The difference between the $\mu$-problem and the hierarchy problem is that loop corrections to the value of $\mu$ in MSSM are small and convergent, because of supersymmetry, while the loop corrections to $m_h^2$ in the SM are divergent. So to explain why $\mu$ is small, it is enough to explain why its approximate – tree-level – value is small. (Well, the superpotential doesn't receive any perturbative corrections whatsoever, but I don't want to get to the interesting realm of stronger statements here.) Once you explain or assume the value of the tree value, the theory is OK.
On the other hand, to explain why $m_h^2$ is small, one always needs to work with the full value including all the loop corrections which are large. So in the SM case, it's much easier to convince oneself that the almost exact cancellation of the Higgs mass is a coincidence that doesn't happen naturally. In the MSSM case, a low value of $\mu$ is a feature that may occur naturally.
The coefficient $\mu$ in $\mu H_u H_d$ term in the superpotential shouldn't be much heavier than the electroweak scale because it determines the masses of higgsinos; and it contributes to the Higgs bosons' self-interactions.
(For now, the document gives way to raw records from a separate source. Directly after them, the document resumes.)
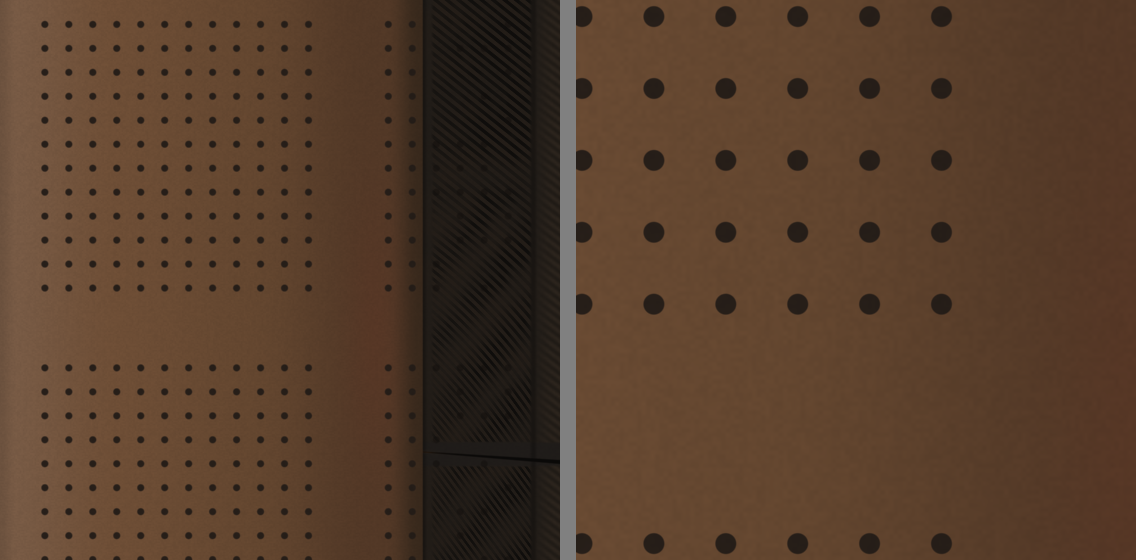
Left: the whole. Right: its middle third, enlarged.
A Shadertoy shader for this texture:

```glsl
// Brown perforated panel with square blocks of holes, beside a dark grille with diagonal moire slots.

float hash(vec2 p) {
    return fract(sin(dot(p, vec2(127.1, 311.7))) * 43758.5453);
}

float noise(vec2 p) {
    vec2 i = floor(p), f = fract(p);
    f = f * f * (3.0 - 2.0 * f);
    return mix(mix(hash(i), hash(i + vec2(1, 0)), f.x),
               mix(hash(i + vec2(0, 1)), hash(i + vec2(1, 1)), f.x), f.y);
}

// Soft window: 1 between a and b, with edges of width w
float band(float x, float a, float b, float w) {
    return smoothstep(a - w, a + w, x) * (1.0 - smoothstep(b - w, b + w, x));
}

// Brown sheet, lit from the left and shaded towards the grille
vec3 sheetColor(vec2 p) {
    vec3 c = mix(vec3(0.47, 0.355, 0.27), vec3(0.43, 0.305, 0.21), smoothstep(0.0, 0.22, p.x));
    c = mix(c, vec3(0.39, 0.275, 0.185), smoothstep(0.18, 0.48, p.x));
    c = mix(c, vec3(0.32, 0.22, 0.15), smoothstep(0.44, 0.66, p.x));
    c = mix(c, vec3(0.22, 0.16, 0.11), smoothstep(0.69, 0.75, p.x));
    c *= 1.0 - 0.1 * smoothstep(0.03, 0.0, p.x);
    // Faint red reflection
    float glow = exp(-pow((p.x - 0.67) / 0.05, 2.0) - pow((p.y - 0.6) / 0.25, 2.0));
    return c + glow * vec3(0.018, -0.006, -0.004);
}

// Dark grille; p.y runs downwards
vec3 grilleColor(vec2 p, float px) {
    vec3 c = mix(vec3(0.125, 0.108, 0.092), vec3(0.135, 0.112, 0.092), noise(p * 25.0));

    // Slanted slots, steeper towards the bottom
    float slope = mix(0.8, 1.35, smoothstep(0.35, 0.85, p.y));
    float phase = (p.y - slope * (p.x - 0.86)) / 0.0165;
    float wave = 0.5 + 0.5 * cos(6.2832 * phase);
    float soft = 0.2 + px * 30.0;
    float slot = smoothstep(0.55 - soft, 0.55 + soft, wave);

    // Interference bands that cut the slots into dashes
    float rise = p.y + 1.15 * (p.x - 0.86) + 0.02 * noise(p * 18.0);
    float beat = 0.5 + 0.5 * cos(6.2832 * (rise - 0.53) / 0.14);
    float dashes = mix(1.0, 0.25 + 0.75 * beat, smoothstep(0.26, 0.42, p.y));
    dashes *= 1.0 - 0.65 * band(p.y, 0.29, 0.335, 0.025);
    dashes *= 0.55 + 0.45 * smoothstep(0.77, 0.9, p.x);
    dashes *= 0.75 + 0.5 * noise(p * vec2(60.0, 45.0));

    // The slots stop at the frame and at the cross bar
    float bar = band(p.y, 0.79, 0.832, 0.003);
    float field = band(p.x, 0.772, 0.948, 0.004) * (1.0 - bar);
    c = mix(c, vec3(0.058, 0.052, 0.045), clamp(slot * dashes * field, 0.0, 1.0));
    c += (1.0 - slot) * field * 0.4 * vec3(0.02, 0.008, 0.0);
    c = mix(c, vec3(0.122, 0.108, 0.098), bar);

    // Lighter right border with weak slanted ribs
    float side = smoothstep(0.95, 0.99, p.x);
    float ribs = 0.5 + 0.5 * cos(6.2832 * (p.y - 0.75 * p.x) / 0.0165);
    c = mix(c, mix(vec3(0.17, 0.14, 0.112), vec3(0.125, 0.105, 0.085), ribs), side * (1.0 - bar));
    c *= 1.0 - 0.25 * band(p.x, 0.948, 0.957, 0.004);

    // Widening seam in the cross bar
    float along = (p.x - 0.755) / 0.245;
    float away = abs(p.y - mix(0.807, 0.825, along));
    float halfWidth = mix(0.0008, 0.0035, along);
    c = mix(c, vec3(0.04, 0.035, 0.03), 1.0 - smoothstep(halfWidth - px, halfWidth + px, away));
    c += vec3(0.13, 0.07, 0.025) * exp(-away * 700.0 - along * 12.0);

    // Shadow at the left edge
    return c * mix(0.7, 1.0, smoothstep(0.755, 0.765, p.x));
}

void mainImage(out vec4 fragColor, in vec2 fragCoord) {
    vec2 p = fragCoord / iResolution.xy;
    p.y = 1.0 - p.y;
    float px = 1.0 / iResolution.y;
    float grille = smoothstep(0.755 - px, 0.755 + px, p.x);
    vec3 color = mix(sheetColor(p), grilleColor(p, px), grille);

    // Holes: blocks of 12 by 12, separated by plain margins
    float pitch = 0.0428;
    vec2 q = p - vec2(0.0801, 0.0436) + 0.5 * pitch;
    vec2 local = mod(q, 0.6133);
    vec2 cell = floor(local / pitch);
    float inBlock = step(max(cell.x, cell.y), 11.5);
    float d = length(local - (cell + 0.5) * pitch) - 0.0062;
    float hole = inBlock * (1.0 - smoothstep(-px, px, d));

    // Only some holes show through the grille
    float lit = step(0.55, hash(cell + 7.0 * floor(q / 0.6133))) * step(p.x, 0.94);
    hole *= mix(0.95, 0.5 * lit, grille);
    color = mix(color, vec3(0.135, 0.108, 0.09) * mix(1.0, 0.5, grille), hole);

    // Fine grain
    float grain = noise(p * 380.0) + 0.5 * noise(p * 190.0) - 0.75;
    color *= 1.0 + 0.05 * grain;
    fragColor = vec4(color, 1.0);
}
```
Higgsinos that are vastly heavier than the actual Higgs mass would mean that the SUSY breaking (via higgs-higgsino mass difference) is extremely big and a big part of the hierarchy problem of the SM would re-emerge in the MSSM. Too strong interactions of the Higgs bosons could also be a problem.